Record excerpts
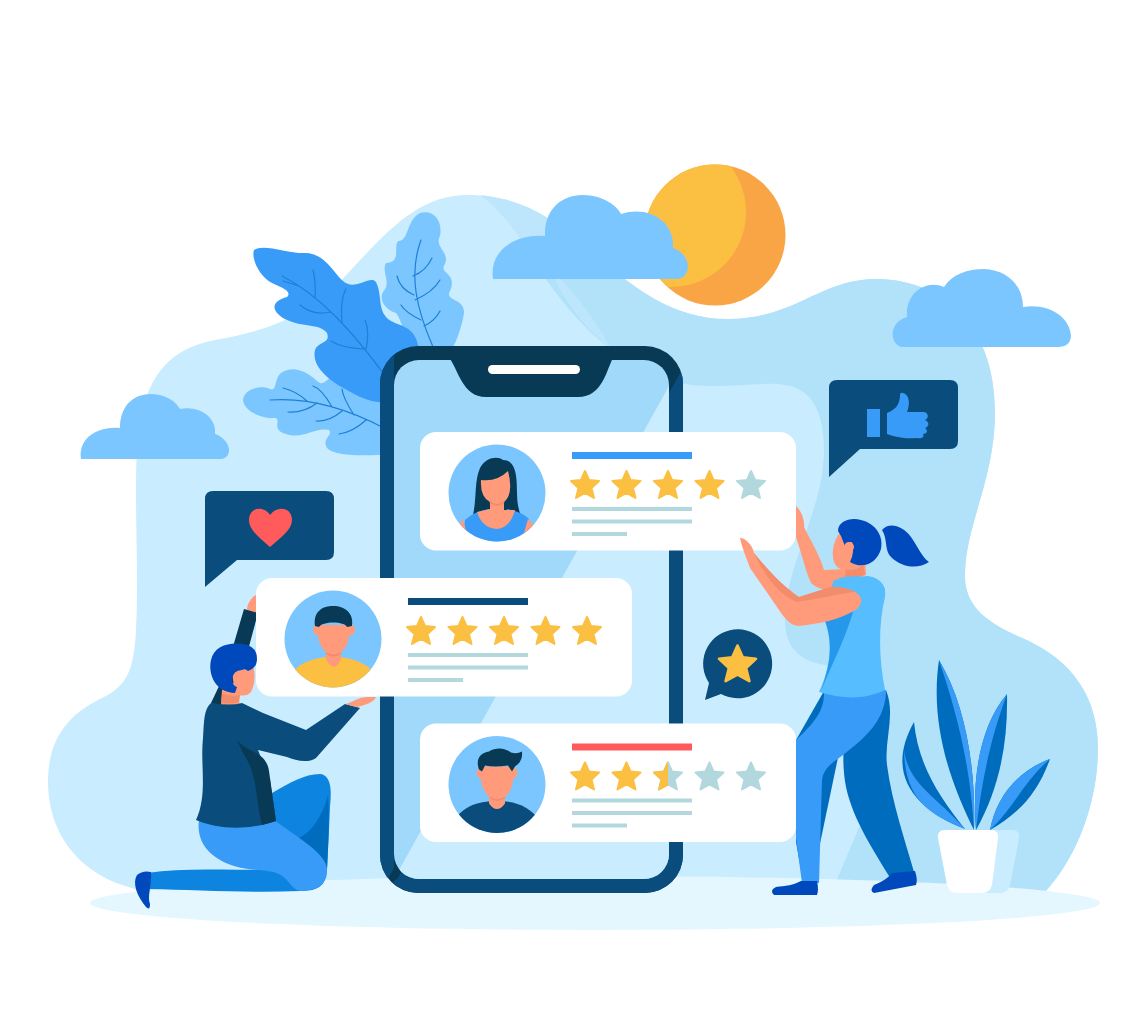
<!DOCTYPE html>
<html lang="en">
<head>
<meta charset="utf-8">
<title>Customer reviews illustration</title>
<style>
:root{--pale:#c9ecff;--haze:#b2e2fa;--ground:#e4f7fe;--sky:#7bc6ff;--blue:#389bf8;--vein:#1f7fd6;--navy:#0a4d7c;--ink:#083a56;--royal:#0049bd;--denim:#006cbe;--mid:#0d84e0;--shirt:#56bdff;--sun:#fbbf42;--amber:#faa545;--red:#ff5a5c;--mute:#b2d8de;--skin:#ff9b7b;--shade:#f28c6a}
html,body{margin:0;background:#fff;overflow:hidden}
svg{display:block;width:1133px;height:1014px}
.pale{fill:var(--pale)}.haze{fill:var(--haze)}.ground{fill:var(--ground)}.sky{fill:var(--sky)}.blue{fill:var(--blue)}
.navy{fill:var(--navy)}.ink{fill:var(--ink)}.royal{fill:var(--royal)}.denim{fill:var(--denim)}.mid{fill:var(--mid)}
.shirt{fill:var(--shirt)}.sun{fill:var(--sun)}.amber{fill:var(--amber)}.red{fill:var(--red)}.mute{fill:var(--mute)}
.skin{fill:var(--skin)}.shade{fill:var(--shade)}.white{fill:#fff}
.vein{fill:none;stroke:var(--vein);stroke-width:1.2;stroke-linecap:round}
.crease{fill:none;stroke:var(--shade);stroke-width:2}
</style>
</head>
<body>
<svg viewBox="0 0 1133 1014" role="img" aria-label="Two people placing customer review cards on a large phone">
<defs>
<path id="star" d="M0-14 4-5 14-4 6.500 3 9 13 0 8-9 13-6.500 3-14-4-4-5Z" stroke-width="2" stroke-linejoin="round"/>
<g id="review-card">
<rect class="white" width="376" height="118.500" rx="16"/>
<circle class="sky" cx="77" cy="61" r="48.500"/>
<path class="mute" d="M152 75h120v4H152zM152 87.500h120v4H152zM152 100h55v4h-55z"/>
</g>
<clipPath id="avatar"><circle cx="77" cy="61" r="48.500"/></clipPath>
<clipPath id="half"><rect x="-16" y="-16" width="16" height="32"/></clipPath>
<clipPath id="sun-disc"><circle cx="715" cy="235" r="70.500"/></clipPath>
<clipPath id="phone-body"><rect x="380" y="346" width="303" height="547" rx="38"/></clipPath>
<clipPath id="phone-screen"><rect x="394" y="360" width="275" height="519" rx="25"/></clipPath>
<clipPath id="landscape"><path id="hill" d="M125 886C75 870 48 830 48 782C48 735 72 712 104 697C128 685 134 668 136 630C139 570 134 500 137 450C141 385 162 350 215 340C290 327 318 305 350 271C390 228 420 195 468 195C520 195 553 219 586 247C630 285 670 319 728 319C795 319 820 279 876 279C935 279 995 318 995 412C995 480 965 525 965 576C965 605 985 622 1020 637C1075 660 1098 700 1098 748C1098 805 1075 860 1045 892H145Z"/></clipPath>
</defs>

<g id="background">
<use href="#hill" class="pale"/>
<g clip-path="url(#landscape)">
<path class="haze" d="M473 190C515 218 525 252 553 289C592 342 640 379 692 385C730 389 765 380 790 386C815 392 824 418 824 450C824 510 785 565 785 620C785 648 800 661 825 665C862 675 880 700 879 745C878 800 848 845 830 900H1133V190Z"/>
<path class="pale" opacity=".5" d="M473 190C515 218 525 252 545 279H555C575 320 600 340 612 350C590 310 570 290 560 278L575 237C540 205 510 195 473 190Z"/>
</g>
<ellipse class="ground" cx="595" cy="903" rx="505" ry="27"/>
<g id="sun">
<circle class="amber" cx="715" cy="235" r="70.500"/>
<circle class="sun" cx="671" cy="212" r="75" clip-path="url(#sun-disc)"/>
</g>
<g id="clouds" class="sky">
<path d="M493 279C489 251 514 234 545 236C544 211 560 195 583 195C604 195 618 207 621 214C648 205 675 221 673 248C685 252 690 263 687 272Q684 279 677 279Z"/>
<path d="M901 347C889 343 889 322 907 317C905 294 925 279 944 287C952 274 968 269 984 269C1008 270 1023 286 1023 307C1049 303 1070 317 1071 336Q1070 347 1058 347Z"/>
<path d="M81 459C78 437 99 426 120 428C120 405 134 394 151 394C167 394 177 403 180 409C200 405 217 418 215 434C224 437 230 445 229 452Q227 459 221 459Z"/>
</g>
</g>

<g id="foliage">
<path class="sky" d="M420 350C402 335 402 320 396 313C384 309 379 299 383 292C392 283 381 272 386 263C402 262 393 248 398 241C409 242 406 220 420 213C433 209 443 220 440 236C434 247 450 252 445 264C438 274 458 272 450 291C444 301 465 298 464 313C462 326 456 344 451 350Z"/>
<path class="sky" d="M392 454C365 456 330 457 326 446C323 438 333 435 329 430C314 427 303 440 286 434C271 429 281 422 276 418C263 419 244 412 243 400C244 388 262 385 270 389C277 392 274 379 281 373C293 365 306 371 317 381C326 389 327 373 341 375C355 377 364 392 392 394Z"/>
<path class="blue" d="M392 402C370 405 354 394 338 385C322 375 312 363 315 350C318 341 331 344 327 333C320 323 301 328 283 318C268 308 275 300 287 297C293 291 280 287 272 283C259 276 251 258 254 250C264 243 288 254 306 253C325 254 333 272 343 281C355 292 370 274 376 282C382 294 378 308 386 317C396 328 417 322 419 352Z"/>
<g class="vein"><path d="M282 276C320 295 353 332 386 377M315 298Q316 281 313 270M342 323Q340 300 346 289M366 349Q370 332 365 320M299 286 283 281M331 312Q313 316 300 305M364 349Q342 348 331 341"/>
<path d="M421 240C408 275 417 310 433 347M413 276Q426 271 432 258M415 300Q433 292 440 280M424 326Q435 321 440 311M414 295Q400 289 397 276M421 320Q406 313 401 305"/>
<path d="M270 400C310 397 350 410 384 428M307 401Q296 391 283 388M332 407Q322 389 313 386M354 415Q343 398 342 389M317 403Q304 413 288 412M342 411Q329 422 316 421M366 420Q353 432 339 434"/></g>
</g>

<g id="phone">
<g clip-path="url(#phone-body)"><path class="ink" d="M380 346H683V893H380Z"/><path class="navy" d="M683 368V893H380L398 878Z"/><path class="navy" d="M380 346H394V868L386 882 380 893Z"/></g>
<g clip-path="url(#phone-screen)"><path fill="#a0d9f9" d="M394 360H669V879H394Z"/><path class="pale" d="M669 386V879H394Z"/></g>
<path class="ink" d="M448 356H614C606 370 603 397 578 397H486C462 397 459 370 448 356Z"/>
<rect class="white" x="488" y="365" width="92" height="9" rx="4.500"/>
</g>

<g id="speech-bubbles">
<path class="navy" d="M213 491H326Q334 491 334 499V552Q334 560 326 560H237L205 587V499Q205 491 213 491Z"/>
<path class="red" d="M270 547C259 537 249 530 249 520C249 507 264 505 270 515C277 505 292 507 292 520C292 530 281 537 270 547Z"/>
<path class="navy" d="M837 380H950Q958 380 958 388V441Q958 449 950 449H860L829 477V388Q829 380 837 380Z"/>
<g class="blue"><rect x="867" y="409" width="13" height="28"/><path d="M887 413C895 410 900 405 900 395Q900 392 903 393C910 395 910 405 907 412H923C929 412 929 419 925 420C930 422 929 427 925 428C929 431 926 434 923 434C925 438 920 439 917 438C904 439 896 437 887 434Z"/></g>
<path class="navy" d="M705 700 709 683A34.500 34.500 0 1 1 721 694Z"/>
<use href="#star" class="sun" stroke="#fbbf42" transform="translate(737.500 664) scale(1.320)"/>
</g>

<g id="plant">
<g class="denim"><path d="M974 830C953 788 929 727 939 660C966 705 976 770 974 830Z"/><path d="M976 830C972 780 979 727 1007 694C1008 742 1000 787 976 830Z"/><path d="M965 829C916 810 884 775 914 722C918 765 940 798 965 829Z"/><path d="M990 830C996 799 1015 772 1050 759C1038 792 1021 812 990 830Z"/></g>
<g class="blue"><path d="M974 830C970 760 955 708 939 660C966 705 976 770 974 830Z"/><path d="M976 830C972 780 979 727 1007 694C990 740 982 780 976 830Z"/><path d="M965 829C930 815 905 800 904 750C909 785 935 795 965 829Z"/><path d="M990 830C996 799 1015 772 1050 759C1023 782 1014 808 990 830Z"/></g>
<path class="pale" d="M960 830H1012Q1020 830 1019 838L1010 885Q1008 893 1000 893H960Z"/>
<path class="white" d="M945 830H991Q999 830 998 838L992 885Q990 893 982 893H957Q949 893 947 885L938 838Q937 830 945 830Z"/>
</g>

<g id="woman-behind-cards">
<path class="denim" d="M886 690C896 715 884 740 887 765C892 803 905 840 914 872L892 881C874 851 853 820 846 787C842 766 842 742 850 722Z"/>
<path class="royal" d="M915 871Q918 880 916 885L874 893Q869 891 874 885C884 881 889 877 892 873Z"/>
<path class="denim" d="M824 691 796 740V842L803 882H812L850 700Z"/>
<path class="blue" d="M824 691 886 690C886 720 865 738 843 755C830 764 823 770 822 780L819 883H802L796 838V740C812 725 825 712 824 691Z"/>
<path class="royal" d="M801 881H817Q819 890 817 895H774Q769 890 776 887C785 886 794 885 801 881Z"/>
<path class="skin" d="M795 505C801 510 805 520 804 527C811 541 820 556 824 570L846 569 842 588C831 592 818 590 811 583C805 570 801 550 795 535Z"/>
</g>

<g id="man-behind-cards">
<path class="skin" d="M258 594C250 597 246 606 247 613L258 616Z"/>
<path class="ink" d="M244 609 258 613 244 665 222 716 211 703C219 686 228 670 232 650Z"/>
<path class="mid" d="M272 793C290 783 304 774 320 774C331 775 332 790 330 807C329 830 328 850 327 870L270 830Z"/>
<path class="denim" d="M328 795C330 820 328 845 327 870L299 838C315 830 324 811 328 795Z"/>
</g>

<g id="reviews">
<g transform="translate(420 432)">
<use href="#review-card"/><rect class="blue" x="152" y="20" width="120" height="7"/>
<g clip-path="url(#avatar)"><path class="ink" d="M53 83C57 65 54 50 60 36C66 25 78 24 83 28C96 28 97 45 97 60Q97 73 100 81Q76 88 53 83Z"/><path class="blue" d="M42 110 45 88Q55 79 69 77C70 101 85 101 87 77Q101 79 109 87L113 110Z"/><path class="skin" d="M61 48Q77 50 88 39Q94 62 84 70V78H95Q90 96 77 97Q62 96 57 80L70 77V70Q60 65 61 48ZM43 87 47 102 37 98ZM108 87 104 101 117 97Z"/><path class="crease" d="M70 70Q77 76 84 70"/></g>
<g class="sun" stroke="#fbbf42"><use href="#star" x="165" y="53"/><use href="#star" x="206.500" y="53"/><use href="#star" x="248" y="53"/><use href="#star" x="289.500" y="53"/></g>
<use href="#star" x="331" y="53" class="mute" stroke="#b2d8de"/>
</g>
<g transform="translate(256 578)">
<use href="#review-card"/><rect class="navy" x="152" y="20" width="120" height="7"/>
<g clip-path="url(#avatar)"><path class="sun" d="M34 98Q42 83 69 79H85Q111 83 121 98V115H34Z"/><path class="skin" d="M61 47H94Q101 46 98 56L93 58Q92 69 85 74V81Q78 97 70 81V74Q63 68 62 58Q55 55 58 48Z"/><path class="crease" d="M70 75Q77 80 85 75"/><path class="ink" d="M59 48C57 33 67 28 77 28C90 28 98 36 96 48L91 49C89 43 66 43 63 49Z"/></g>
<g class="sun" stroke="#fbbf42"><use href="#star" x="165" y="53"/><use href="#star" x="206.500" y="53"/><use href="#star" x="248" y="53"/><use href="#star" x="289.500" y="53"/><use href="#star" x="331" y="53"/></g>
</g>
<g transform="translate(420 723.500)">
<use href="#review-card"/><rect class="red" x="152" y="20" width="120" height="7"/>
<g clip-path="url(#avatar)"><path class="navy" d="M34 97Q45 80 68 78H86Q107 80 120 97V115H34Z"/><path class="skin" d="M62 43H90L96 45Q100 51 93 56Q92 68 85 73V80Q77 91 69 80V73Q62 67 61 56Q53 50 59 45Z"/><path class="crease" d="M70 74Q77 79 85 74"/><path class="ink" d="M59 46C55 35 61 29 69 28C77 23 86 25 91 29Q97 31 102 28Q103 38 95 43L92 48 88 42Q74 44 65 42L62 48Z"/></g>
<g class="mute" stroke="#b2d8de"><use href="#star" x="248" y="53"/><use href="#star" x="289.500" y="53"/><use href="#star" x="331" y="53"/></g>
<g class="sun" stroke="#fbbf42"><use href="#star" x="165" y="53"/><use href="#star" x="206.500" y="53"/><g transform="translate(248 53)"><use href="#star" clip-path="url(#half)"/></g></g>
</g>
</g>

<g id="man">
<path class="mid" d="M147 873C185 867 225 871 270 869L325 870C328 885 318 891 300 891C250 893 195 890 149 889Z"/>
<path class="blue" d="M199 820C196 842 209 858 234 866C250 871 268 869 279 874C289 879 291 889 300 891C320 891 328 882 327 869C326 853 298 838 274 820Z"/>
<path class="royal" d="M151 872Q143 870 137 875C132 883 137 896 146 907Q150 911 150 904C147 896 152 886 151 872Z"/>
<path class="skin" d="M222 690 232 683H247L239 698 240 710 221 706Z"/>
<path class="skin" d="M232 672 253 665Q257 680 251 692Q246 698 235 694Z"/>
<path class="shade" d="M222 694Q230 697 240 695L239 702Q229 705 221 702Z"/>
<path class="royal" d="M235 693C214 692 208 673 211 660C214 646 229 642 243 644Q257 646 257 659Q257 668 248 671Q245 668 242 670Q233 670 232 680Q233 686 237 687Z"/>
<path class="navy" d="M211 703Q231 706 242 703L263 713 306 730 345 704 360 708 316 758C307 764 295 760 287 757L258 750 270 780 276 821C247 831 217 829 196 820C208 794 200 765 203 738C204 720 204 709 211 703Z"/>
<path class="ink" d="M237 740C249 754 266 751 269 771L276 821 262 825C255 798 258 775 244 755Z"/>
<path class="skin" d="M345 704C354 702 358 697 368 697H376C374 702 366 705 357 707Z"/>
</g>

<g id="woman">
<path class="shirt" d="M822 612 834 580 867 576C879 577 887 585 885 597C878 625 879 660 885 690C865 700 842 699 819 692C830 668 835 642 822 612Z"/>
<path class="mid" opacity=".65" d="M822 614 853 612C845 640 830 668 821 691C830 665 835 642 822 614Z"/>
<path class="skin" d="M846 560 865 555 866 575Q857 580 844 577Z"/>
<path class="shade" d="M846 569Q855 572 863 565L865 574Q855 580 845 577Z"/>
<path class="skin" d="M740 538C746 538 753 546 754 553C767 569 782 586 799 597L846 585C861 587 866 599 857 609C840 620 818 624 798 626C789 625 783 616 777 607L750 568C747 559 742 548 740 538Z"/>
<path class="shade" d="M754 553C767 569 782 586 799 597L830 587 857 585 860 591C838 594 812 600 797 602C779 596 763 573 754 553Z"/>
<path class="shirt" d="M839 578C857 574 882 576 885 590C885 600 878 608 858 611C866 603 863 588 835 587Z"/>
<path class="skin" d="M840 532Q831 545 833 558Q835 570 846 570C858 569 862 555 858 539Z"/>
<path class="royal" d="M838 531C838 521 851 517 861 520C875 523 884 536 881 549C877 563 863 570 850 562Q855 552 852 542Q846 542 846 549L841 536Z"/>
<circle class="skin" cx="849" cy="547" r="5"/>
<path class="royal" d="M882 530C889 522 902 525 911 537C918 547 922 557 929 562C917 570 901 567 891 557C884 550 888 539 882 530Z"/>
</g>
</svg>
</body>
</html>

Task instructions
Looking back over the data above, restate word for word the lines that begin at the line with "279C489 251 514" and end at the line with "276C320 295 353", inclusive.

Final answer
<path d="M493 279C489 251 514 234 545 236C544 211 560 195 583 195C604 195 618 207 621 214C648 205 675 221 673 248C685 252 690 263 687 272Q684 279 677 279Z"/>
<path d="M901 347C889 343 889 322 907 317C905 294 925 279 944 287C952 274 968 269 984 269C1008 270 1023 286 1023 307C1049 303 1070 317 1071 336Q1070 347 1058 347Z"/>
<path d="M81 459C78 437 99 426 120 428C120 405 134 394 151 394C167 394 177 403 180 409C200 405 217 418 215 434C224 437 230 445 229 452Q227 459 221 459Z"/>
</g>
</g>

<g id="foliage">
<path class="sky" d="M420 350C402 335 402 320 396 313C384 309 379 299 383 292C392 283 381 272 386 263C402 262 393 248 398 241C409 242 406 220 420 213C433 209 443 220 440 236C434 247 450 252 445 264C438 274 458 272 450 291C444 301 465 298 464 313C462 326 456 344 451 350Z"/>
<path class="sky" d="M392 454C365 456 330 457 326 446C323 438 333 435 329 430C314 427 303 440 286 434C271 429 281 422 276 418C263 419 244 412 243 400C244 388 262 385 270 389C277 392 274 379 281 373C293 365 306 371 317 381C326 389 327 373 341 375C355 377 364 392 392 394Z"/>
<path class="blue" d="M392 402C370 405 354 394 338 385C322 375 312 363 315 350C318 341 331 344 327 333C320 323 301 328 283 318C268 308 275 300 287 297C293 291 280 287 272 283C259 276 251 258 254 250C264 243 288 254 306 253C325 254 333 272 343 281C355 292 370 274 376 282C382 294 378 308 386 317C396 328 417 322 419 352Z"/>
<g class="vein"><path d="M282 276C320 295 353 332 386 377M315 298Q316 281 313 270M342 323Q340 300 346 289M366 349Q370 332 365 320M299 286 283 281M331 312Q313 316 300 305M364 349Q342 348 331 341"/>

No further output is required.